Skipping the FAFSA can close the door on tons of opportunities for your child to get financial aid for school, so it’s vital to submit. We’ll be honest — it’s a lot. This checklist can explain how to get started.
After that’s done, help your child look for scholarship opportunities. Our scholarship database has options to suit all families and students. (Read: You don’t have to be broke and your child doesn’t have to win a Nobel by 17 to qualify.) Heck, we even have our own scholarship offer you can sign up for.
Choosing a school goes hand-in-hand with selecting a major —and just as anxiety-provoking. Unless your child is one of the lucky few who’s been laser-focused on a specific career, chances are this is a source of major anxiety.
You may have strong opinions on which path your child should take, but you can best serve him or her by listening. Let them throw out ideas and get your feedback. It may be hard to watch them toy with career paths that seem less stable, but college is a time for young people to explore and figure out who they want to be. And remember: Plenty of kids enter college with no declared major or change it part of the way through college. It’s not the end of the world.
If you think your child is likely to change their major, give extra weight to schools/programs with more flexible requirements. They make it easier to change majors. You can also help your child make more clear-eyed choices by exploring how the options look in our Nitro Score. This tool lets you plug in a major, school, and other data to project what your student’s post-graduation finances would look like. Seeing anticipated loan amounts and take-home pay can be eye-opening for students.

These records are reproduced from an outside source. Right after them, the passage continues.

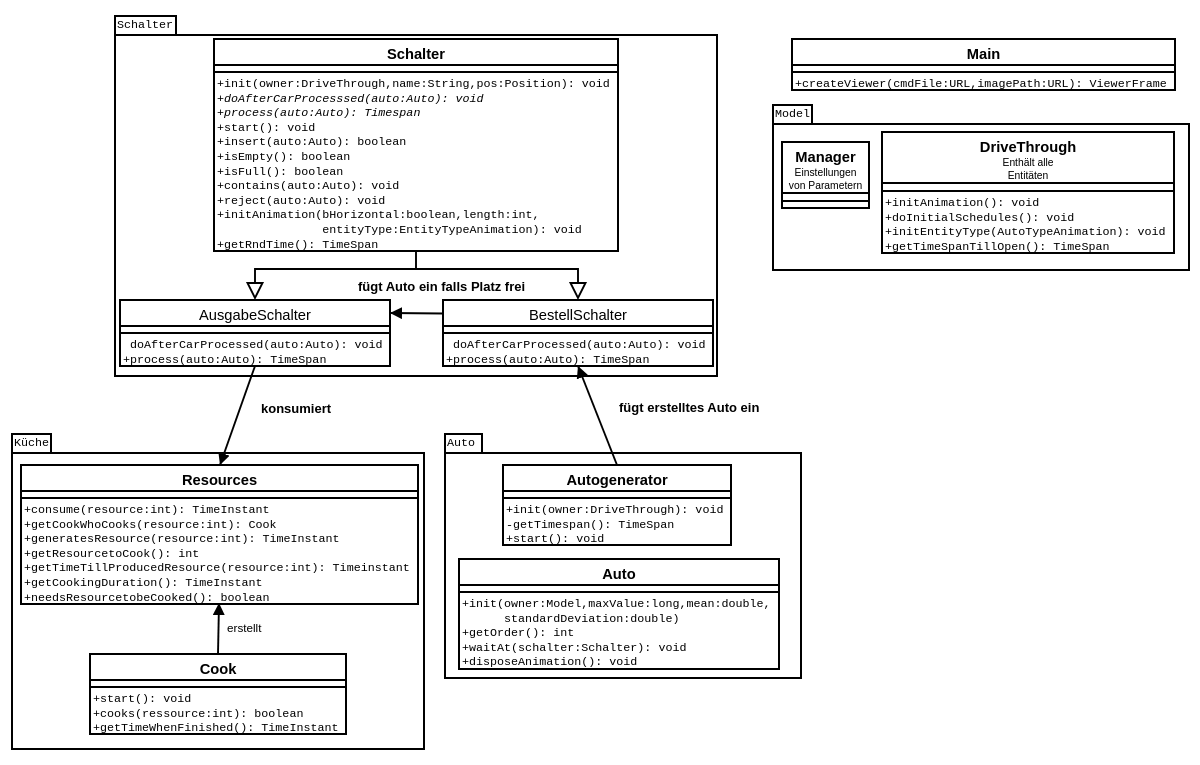
<!DOCTYPE html>
<html lang="de">
<head>
<meta charset="utf-8">
<title>Klassendiagramm DriveThrough</title>
<style>
:root { --ink: #000; --paper: #fff; --sans: "Liberation Sans", sans-serif; --mono: "Liberation Mono", monospace; }
* { box-sizing: border-box; margin: 0; padding: 0; }
body { width: 1200px; height: 765px; overflow: hidden; background: var(--paper); color: var(--ink); }
.diagram { position: relative; width: 1200px; height: 765px; overflow: hidden; font-family: var(--sans); }
.frame, .tab, .class {
  position: absolute; left: var(--x); top: var(--y); width: var(--w); height: var(--h);
  border: 2px solid var(--ink);
}
.tab { height: 21px; padding-left: 1px; font: 400 11.7px/17px var(--mono); white-space: pre; }
.class { display: flex; flex-direction: column; background: var(--paper); }
.class header { flex: none; min-height: 24px; padding-top: 5px; text-align: center; }
.class h2 { font-size: 14.7px; line-height: 18px; font-weight: 700; }
.class.derived h2 { font-weight: 400; }
.class header p { font-size: 10.3px; line-height: 13px; }
.attributes { flex: none; height: 9px; border: solid var(--ink); border-width: 2px 0; }
.noted .attributes { height: 10px; }
.methods { padding: 4px 0 0 2px; list-style: none; font: 400 11.7px/14.6px var(--mono); white-space: pre; }
.abstract { font-style: italic; }
.label { position: absolute; left: var(--x); top: var(--y); font-size: 13px; line-height: 16px; font-weight: 700; white-space: nowrap; }
.label.minor { font-size: 11.7px; font-weight: 400; }
.relations { position: absolute; left: 0; top: 0; fill: none; stroke: var(--ink); stroke-width: 1.9; }
</style>
</head>
<body>
<main class="diagram">

  <section aria-label="Paket Schalter">
    <div class="frame" style="--x:114px;--y:34px;--w:604px;--h:343px"></div>
    <div class="tab" style="--x:114px;--y:15px;--w:63px">Schalter</div>
    <article class="class" style="--x:213px;--y:38px;--w:406px;--h:214px">
      <header><h2>Schalter</h2></header>
      <div class="attributes"></div>
      <ul class="methods"><li>+init(owner:DriveThrough,name:String,pos:Position): void</li><li class="abstract">+doAfterCarProcesssed(auto:Auto): void</li><li class="abstract">+process(auto:Auto): Timespan</li><li>+start(): void</li><li>+insert(auto:Auto): boolean</li><li>+isEmpty(): boolean</li><li>+isFull(): boolean</li><li>+contains(auto:Auto): void</li><li>+reject(auto:Auto): void</li><li>+initAnimation(bHorizontal:boolean,length:int,
               entityType:EntityTypeAnimation): void</li><li>+getRndTime(): TimeSpan</li></ul>
    </article>
    <article class="class derived" style="--x:119px;--y:299px;--w:272px;--h:68px">
      <header><h2>AusgabeSchalter</h2></header>
      <div class="attributes"></div>
      <ul class="methods"><li> doAfterCarProcessed(auto:Auto): void</li><li>+process(auto:Auto): TimeSpan</li></ul>
    </article>
    <article class="class derived" style="--x:442px;--y:299px;--w:272px;--h:68px">
      <header><h2>BestellSchalter</h2></header>
      <div class="attributes"></div>
      <ul class="methods"><li> doAfterCarProcessed(auto:Auto): void</li><li>+process(auto:Auto): TimeSpan</li></ul>
    </article>
  </section>

  <article class="class" style="--x:791px;--y:38px;--w:385px;--h:53px">
    <header><h2>Main</h2></header>
    <div class="attributes"></div>
    <ul class="methods"><li>+createViewer(cmdFile:URL,imagePath:URL): ViewerFrame</li></ul>
  </article>

  <section aria-label="Paket Model">
    <div class="frame" style="--x:772px;--y:123px;--w:418px;--h:148px"></div>
    <div class="tab" style="--x:772px;--y:104px;--w:41px">Model</div>
    <article class="class noted" style="--x:781px;--y:141px;--w:89px;--h:68px">
      <header><h2>Manager</h2><p>Einstellungen</p><p>von Parametern</p></header>
      <div class="attributes"></div>
    </article>
    <article class="class noted" style="--x:881px;--y:131px;--w:294px;--h:123px">
      <header><h2>DriveThrough</h2><p>Enthält alle</p><p>Entitäten</p></header>
      <div class="attributes"></div>
      <ul class="methods"><li>+initAnimation(): void</li><li>+doInitialSchedules(): void</li><li>+initEntityType(AutoTypeAnimation): void</li><li>+getTimeSpanTillOpen(): TimeSpan</li></ul>
    </article>
  </section>

  <section aria-label="Paket Küche">
    <div class="frame" style="--x:11px;--y:452px;--w:414px;--h:298px"></div>
    <div class="tab" style="--x:11px;--y:433px;--w:41px">Küche</div>
    <article class="class" style="--x:20px;--y:464px;--w:399px;--h:141px">
      <header><h2>Resources</h2></header>
      <div class="attributes"></div>
      <ul class="methods"><li>+consume(resource:int): TimeInstant</li><li>+getCookWhoCooks(resource:int): Cook</li><li>+generatesResource(resource:int): TimeInstant</li><li>+getResourcetoCook(): int</li><li>+getTimeTillProducedResource(resource:int): Timeinstant</li><li>+getCookingDuration(): TimeInstant</li><li>+needsResourcetobeCooked(): boolean</li></ul>
    </article>
    <article class="class" style="--x:89px;--y:653px;--w:258px;--h:82px">
      <header><h2>Cook</h2></header>
      <div class="attributes"></div>
      <ul class="methods"><li>+start(): void</li><li>+cooks(ressource:int): boolean</li><li>+getTimeWhenFinished(): TimeInstant</li></ul>
    </article>
  </section>

  <section aria-label="Paket Auto">
    <div class="frame" style="--x:444px;--y:452px;--w:358px;--h:227px"></div>
    <div class="tab" style="--x:444px;--y:433px;--w:39px">Auto</div>
    <article class="class" style="--x:502px;--y:464px;--w:230px;--h:82px">
      <header><h2>Autogenerator</h2></header>
      <div class="attributes"></div>
      <ul class="methods"><li>+init(owner:DriveThrough): void</li><li>-getTimespan(): TimeSpan</li><li>+start(): void</li></ul>
    </article>
    <article class="class" style="--x:458px;--y:558px;--w:322px;--h:112px">
      <header><h2>Auto</h2></header>
      <div class="attributes"></div>
      <ul class="methods"><li>+init(owner:Model,maxValue:long,mean:double,
      standardDeviation:double)</li><li>+getOrder(): int</li><li>+waitAt(schalter:Schalter): void</li><li>+disposeAnimation(): void</li></ul>
    </article>
  </section>

  <svg class="relations" width="1200" height="765" viewBox="0 0 1200 765" aria-hidden="true">
    <defs>
      <marker id="arrowhead" markerUnits="userSpaceOnUse" markerWidth="12" markerHeight="12" refX="12" refY="6" orient="auto">
        <polygon points="0,0 12,6 0,12" fill="#000" stroke="none"/>
      </marker>
      <polygon id="inheritance" points="-7.5,-15 7.5,-15 0,0" fill="#fff"/>
    </defs>
    <g class="inheritance-tree">
      <path d="M416 251V269M255 284V269H578V284"/>
      <use href="#inheritance" x="255" y="298"/>
      <use href="#inheritance" x="578" y="298"/>
    </g>
    <g class="associations" marker-end="url(#arrowhead)">
      <path d="M443 313.5L390 313" marker-end="url(#arrowhead)"/>
      <path d="M255 366L220 465" marker-end="url(#arrowhead)"/>
      <path d="M617 465L578 366" marker-end="url(#arrowhead)"/>
      <path d="M218 654L219 603" marker-end="url(#arrowhead)"/>
    </g>
  </svg>

  <p class="label" style="--x:358px;--y:279px">fügt Auto ein falls Platz frei</p>
  <p class="label" style="--x:261px;--y:401px">konsumiert</p>
  <p class="label" style="--x:619px;--y:400px">fügt erstelltes Auto ein</p>
  <p class="label minor" style="--x:227px;--y:620px">erstellt</p>

</main>
</body>
</html>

Selecting a college is nerve-wracking for everyone. But with the right tools and a little preparation, it can be a rewarding experience and help you and your child gain a better understanding of the adult they’re becoming.
Carol Katarsky is a contributing writer for Nitro. She is an award-winning journalist with extensive experience writing about both finance and education. Her corporate and non-profit clients include AIG, Children's Hospital of Philadelphia, and the Project Management Institute. She lives in Philadelphia with her husband, son, and one cat more than she should. Read more by Carol Katarsky